Father and son were at chess,the former,who possessed ideas about the game involving radical changes
The new arrival also condoled with himself, so that Mrs. White said, “Tut, tut!” and coughed gently as her husband entered the room, followed by a tall burly man, beady of eye and rubicund of visage.
“Well, wish for two hundred pounds, then; that'll just do it.” His father, smiling shamefacedly at his own credulity, held up the talisman, as his son,with a solemn face somewhat marred by a wink at his mother, sat down at the piano and struck afew impressive chords. “I wish for two hundred pounds,” said the old man distinctly.
we'll have one more. Go down and get it quickly, and wish our boy alive again.”
and frantically breathed his third and last wish.

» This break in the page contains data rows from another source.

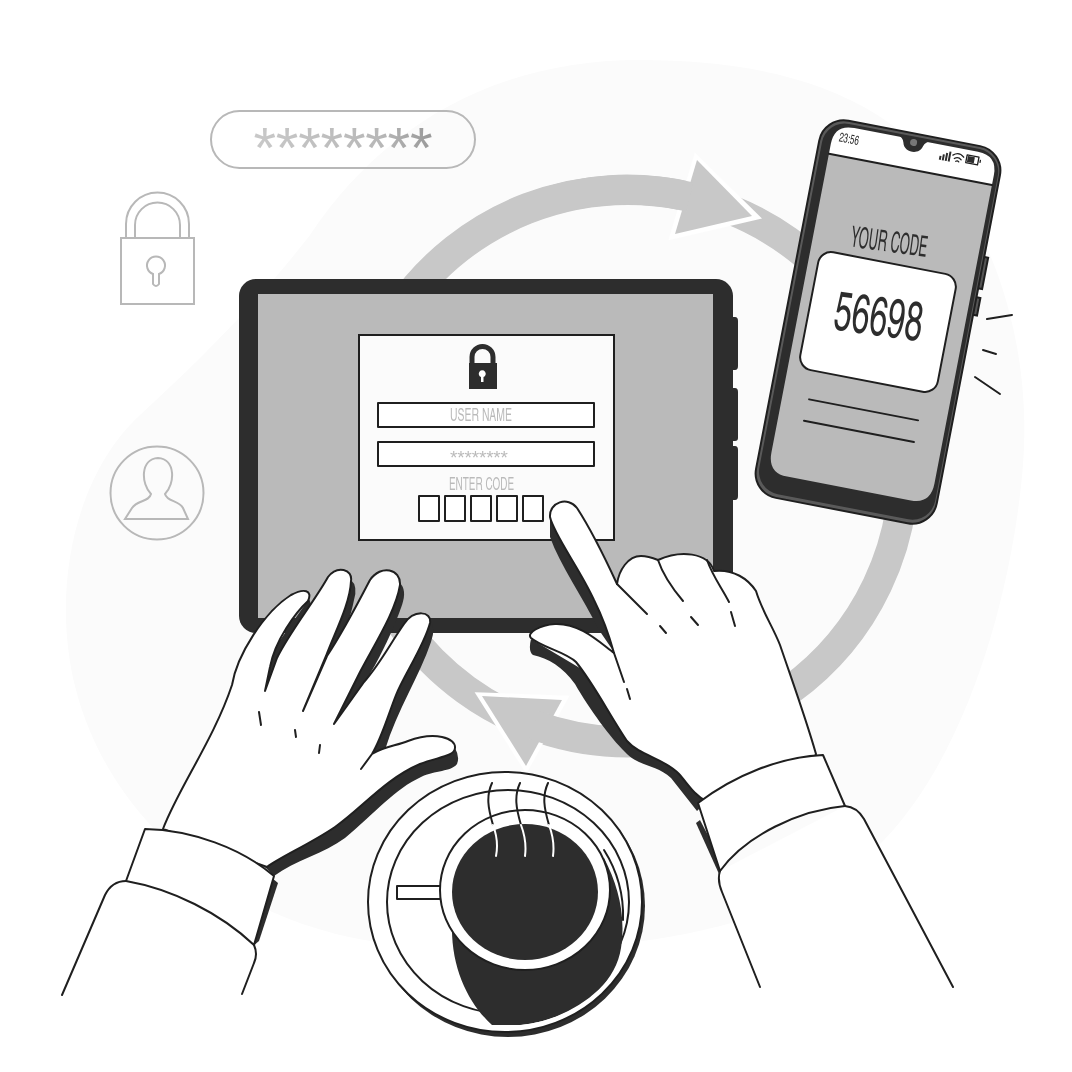
<!DOCTYPE html>
<html lang="en">
<head>
<meta charset="utf-8">
<title>Two-step sign in</title>
<style>
:root{--ink:#2d2d2d;--line:#1f1f1f;--grey:#bababa;--ring:#c8c8c8;--pale:#fbfbfb;--paper:#fff;--icon:#b8b8b8}
html,body{margin:0;background:var(--paper)}
body{width:1072px;height:1072px;overflow:hidden}
svg{display:block}
text{font-family:"TeX Gyre Heros Cn","Liberation Sans",sans-serif;text-anchor:middle}
.stars{font-family:"Liberation Sans",sans-serif}
.line{fill:none;stroke:var(--line);stroke-width:2;stroke-linecap:round;stroke-linejoin:round}
.body{fill:var(--paper);stroke:var(--line);stroke-width:2;stroke-linejoin:round}
.ink{fill:var(--ink)}
.grey{fill:var(--grey)}
.paper{fill:var(--paper)}
.icon{fill:none;stroke:var(--icon);stroke-width:2}
.ring{fill:none;stroke:var(--ring);stroke-width:30}
.head{fill:var(--ring)}
.gap{fill:var(--paper);stroke:var(--paper);stroke-width:9}
.hint{fill:var(--grey)}
.steam{fill:none;stroke:var(--paper);stroke-width:2;stroke-linecap:round}
</style>
</head>
<body>
<svg width="1072" height="1072" viewBox="0 0 1072 1072" role="img" aria-label="Hands signing in on a tablet with a code sent to a phone">
<defs>
  <linearGradient id="star-fade" gradientUnits="userSpaceOnUse" x1="250" y1="0" x2="435" y2="0">
    <stop offset="0" stop-color="#c9c9c9"/><stop offset=".7" stop-color="#b8b8b8"/><stop offset="1" stop-color="#979797"/>
  </linearGradient>
  <rect id="code-box" width="20" height="25" y="496" class="body"/>
  <clipPath id="saucer-clip"><ellipse cx="506" cy="902" rx="131" ry="124"/></clipPath>
</defs>

<path id="backdrop" fill="var(--pale)" d="M640 60C780 60 900 95 965 205C1010 280 1030 375 1023 465C1012 600 960 790 850 870C740 950 520 960 390 944C230 925 110 820 76 690C50 590 75 475 140 415C200 360 260 300 310 235C380 130 490 60 640 60Z"/>

<g id="password-pill">
  <rect class="icon" x="211" y="111" width="264" height="57" rx="28.5"/>
  <text class="stars" x="343" y="168" font-size="58" fill="url(#star-fade)" textLength="179">********</text>
</g>

<g id="lock-icon" class="icon">
  <rect x="121" y="238" width="73" height="66"/>
  <path d="M126 238V224A31.5 31.5 0 0 1 189 224V238M135 238V225A22.5 22.5 0 0 1 180 225V238"/>
  <path d="M153 274A9 9 0 1 1 159 274V284Q156 288 153 284Z"/>
</g>

<g id="user-icon" class="icon">
  <circle cx="157" cy="493" r="46.5"/>
  <path d="M151 494C141 484 140 459 158 458C176 459 175 484 165 494C167 502 179 500 183 508L188 519H125L132 508C137 500 149 502 151 494Z"/>
</g>

<g id="exchange-arrows">
  <path class="ring" d="M352 466A276 276 0 0 1 628 190A276 276 0 0 1 904 466A276 276 0 0 1 540 728A276 276 0 0 1 352 466"/>
  <path class="gap" d="M697 161L753 216L675 234Z"/>
  <path class="head" d="M697 160L752 216L675 234Z"/>
  <path class="ring" d="M400 308A276 276 0 0 1 690 197"/>
  <path class="gap" d="M483 697L562 700L526 765Z"/>
  <path class="head" d="M482 696L562 700L526 766Z"/>
  <path class="ring" d="M700 732A276 276 0 0 1 534 725"/>
</g>

<g id="tablet">
  <path class="ink" d="M730 317H735Q738 317 738 321V366Q738 370 735 370H730ZM730 388H735Q738 388 738 392V438Q738 441 735 441H730ZM730 446H735Q738 446 738 450V496Q738 500 735 500H730Z"/>
  <rect class="ink" x="239" y="279" width="494" height="354" rx="17"/>
  <rect class="grey" x="258" y="294" width="455" height="324"/>
  <g id="sign-in-form">
    <rect x="359" y="335" width="255" height="205" fill="var(--pale)" stroke="var(--line)" stroke-width="2"/>
    <rect class="ink" x="469" y="363" width="28" height="26"/>
    <path d="M472 364V357A10.5 10.5 0 0 1 493 357V364" fill="none" stroke="var(--ink)" stroke-width="5"/>
    <path class="paper" d="M481 377A3.5 3.5 0 1 1 483.500 377V382H481Z"/>
    <rect class="body" x="378" y="403" width="216" height="24"/>
    <rect class="body" x="378" y="442" width="216" height="24"/>
    <text class="hint" x="481" y="421" font-size="17" textLength="62" lengthAdjust="spacingAndGlyphs">USER NAME</text>
    <text class="hint stars" x="479" y="464" font-size="19" textLength="58">********</text>
    <text class="hint" x="481.500" y="490" font-size="17" textLength="65" lengthAdjust="spacingAndGlyphs">ENTER CODE</text>
    <use href="#code-box" x="419"/><use href="#code-box" x="445"/><use href="#code-box" x="471"/><use href="#code-box" x="497"/><use href="#code-box" x="523"/>
  </g>
</g>

<g id="phone" transform="translate(878 322) rotate(10.9)">
  <path d="M90 -84H96V-52H90ZM90 -43H96V-25H90Z" fill="#555" stroke="var(--line)" stroke-width="2"/>
  <rect x="-92" y="-192" width="184" height="384" rx="25" fill="#5a5a5a" stroke="var(--line)" stroke-width="2"/>
  <rect class="ink" x="-89" y="-189" width="179" height="377" rx="23"/>
  <path class="grey" d="M-80 -156H86V148Q86 169 66 169H-60Q-80 169 -80 148Z"/>
  <path class="paper" d="M-80 -156V-166Q-80 -186 -60 -186H66Q86 -186 86 -166V-156Z"/>
  <path class="line" d="M-80 -156H86"/>
  <path class="ink" d="M-17 -188Q-10 -186 -9 -181C-7 -171 9 -171 11 -181Q12 -186 19 -188Z"/>
  <circle cx="1" cy="-183" r="3.500" fill="#777"/>
  <text class="ink" x="-63" y="-170" font-size="13" textLength="20" lengthAdjust="spacingAndGlyphs">23:56</text>
  <g id="status-icons">
    <path class="ink" d="M29 -175H31V-171H29ZM32 -177H34V-171H32ZM35 -179H37V-171H35ZM38 -181H40V-171H38Z"/>
    <path class="line" stroke-width="1" style="stroke-width:1.300" d="M42 -178Q47.500 -183 53 -178M44 -175Q47.500 -178 51 -175M46 -172.500Q47.500 -174 49 -172.500"/>
    <path class="line" style="stroke-width:1.300" d="M56 -181H68V-173H56ZM70 -178V-176"/>
    <rect class="ink" x="57" y="-180" width="7" height="6"/>
  </g>
  <text class="ink" x="-4" y="-71" font-size="29" textLength="77" lengthAdjust="spacingAndGlyphs" transform="rotate(-3 -4 -80)">YOUR CODE</text>
  <rect class="body" x="-70" y="-60" width="140" height="120" rx="13"/>
  <text class="ink" x="0" y="13" font-size="55" textLength="89" lengthAdjust="spacingAndGlyphs" transform="rotate(-3)">56698</text>
  <path class="line" d="M-53 89H58M-54 111H58"/>
</g>
<path id="ring-marks" class="line" d="M987 319L1012 315M983 350L996 354M975 377L1000 394"/>

<g id="coffee">
  <ellipse class="ink" cx="508" cy="906" rx="137" ry="131"/>
  <ellipse class="body" cx="505" cy="902" rx="137" ry="130"/>
  <ellipse class="line" cx="508" cy="902" rx="121" ry="112"/>
  <path class="ink" clip-path="url(#saucer-clip)" d="M452 925C451 970 470 1005 492 1025L520 1025C572 1020 615 988 621 948C626 915 618 885 604 858Z"/>
  <path class="line" d="M604 850C616 869 624 893 623 920"/>
  <rect class="body" x="397" y="886" width="44" height="13"/>
  <ellipse class="body" cx="525" cy="890" rx="85" ry="80"/>
  <ellipse class="ink" cx="525" cy="892" rx="73" ry="68"/>
  <path class="line" d="M492 783C486 796 488 808 493 825M520 783C514 796 516 808 521 825M548 783C542 796 544 808 549 825"/>
  <path class="steam" d="M493 825Q499 841 496 856M521 825Q527 841 525 856M549 825Q555 841 553 856"/>
</g>

<g id="left-arm">
  <path class="paper" d="M62 995L105 895Q112 881 126 881L254 945Q258 954 254 963L242 994Z"/>
  <path class="line" d="M62 995L105 895Q112 881 126 881M254 945Q258 954 254 963L242 994"/>
  <g id="left-hand-shadow" class="ink">
    <path d="M309 599C314 607 306 618 299 630L277 665L265 692L266 660Z"/>
    <path d="M351 580Q358 586 354 600C348 632 326 675 303 711L320 640Z"/>
    <path d="M400 583Q407 590 402 605C390 640 365 690 334 724L370 640Z"/>
    <path d="M430 620Q436 628 431 642C420 675 397 710 385 750L372 756L390 690Z"/>
    <path d="M455 748Q460 757 457 764C451 772 435 770 421 777C395 789 376 812 345 838C325 853 294 861 274 876L262 864L350 790Z"/>
    <path d="M272 878L278 883L259 941L253 946Z"/>
  </g>
  <path class="body" d="M163 829C178 789 214 739 232 685C237 655 264 612 291 595C304 588 313 590 308 601C296 612 275 640 270 667L265 691L277 658C289 633 314 602 328 577C337 565 353 569 351 581C350 604 335 632 326 656L303 711L327 656C343 632 357 605 370 580C381 564 401 569 400 585C396 611 374 645 360 672L334 724L364 682C380 664 390 644 404 624C414 609 432 611 430 623C424 646 404 675 396 695C387 718 382 737 372 754L361 769L372 754C385 746 396 746 408 741C435 731 456 738 455 748C454 757 437 757 420 764C385 779 362 808 335 827C310 844 280 857 267 867Z"/>
  <path class="line" d="M259 712L261 725M295 730L296 737M320 745L319 753"/>
  <path class="body" d="M145 829C192 830 241 848 274 876L254 945C220 913 172 889 126 881Z"/>
</g>

<g id="right-arm">
  <path class="paper" d="M760 987L722 892Q717 880 720 871L845 806Q857 807 864 819L953 987Z"/>
  <path class="line" d="M760 987L722 892Q717 880 720 871M845 806Q857 807 864 819L953 987"/>
  <g id="right-hand-shadow" class="ink">
    <path d="M550 518L550 537C560 565 582 596 599 630L616 655L622 640Z"/>
    <path d="M531 639Q528 651 533 655C548 658 563 667 575 684C590 710 610 737 625 752C639 767 656 764 671 778L697 811L708 800L600 680Z"/>
    <path d="M700 820L696 823L719 874L724 866Z"/>
  </g>
  <path class="body" d="M706 801C694 795 688 784 679 774C664 758 640 756 627 741C610 716 594 684 576 662C566 652 541 647 531 638C526 633 540 625 555 624C580 623 599 642 614 653C609 635 601 614 594 600C580 569 554 535 550 517C549 502 568 496 577 508C592 531 605 558 617 584C619 570 628 556 641 556C648 556 653 558 658 560C680 550 708 552 714 571C734 569 748 579 756 591C762 611 773 627 780 645C794 686 806 719 816 754L800 790Z"/>
  <path class="line" d="M614 653L624 682M627 689L630 699M617 584L647 614M658 560C663 575 672 588 683 601M707 560C713 577 722 588 729 602M660 626L666 633M691 617L698 625M731 612L735 626"/>
  <path class="body" d="M698 803C735 775 780 757 823 755L845 806C800 810 746 835 720 871Z"/>
</g>
</svg>
</body>
</html>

The knocking ceased suddenly, although the echoes of it were still in the house. He heard the chair drawn back and the door opened. A cold wind rushed up the staircase, and a long loud wail of disappointment and misery from his wife gave him courage to run down to her side, and then to the gate beyond. The street lamp flickering opposite shone on a quiet and deserted road.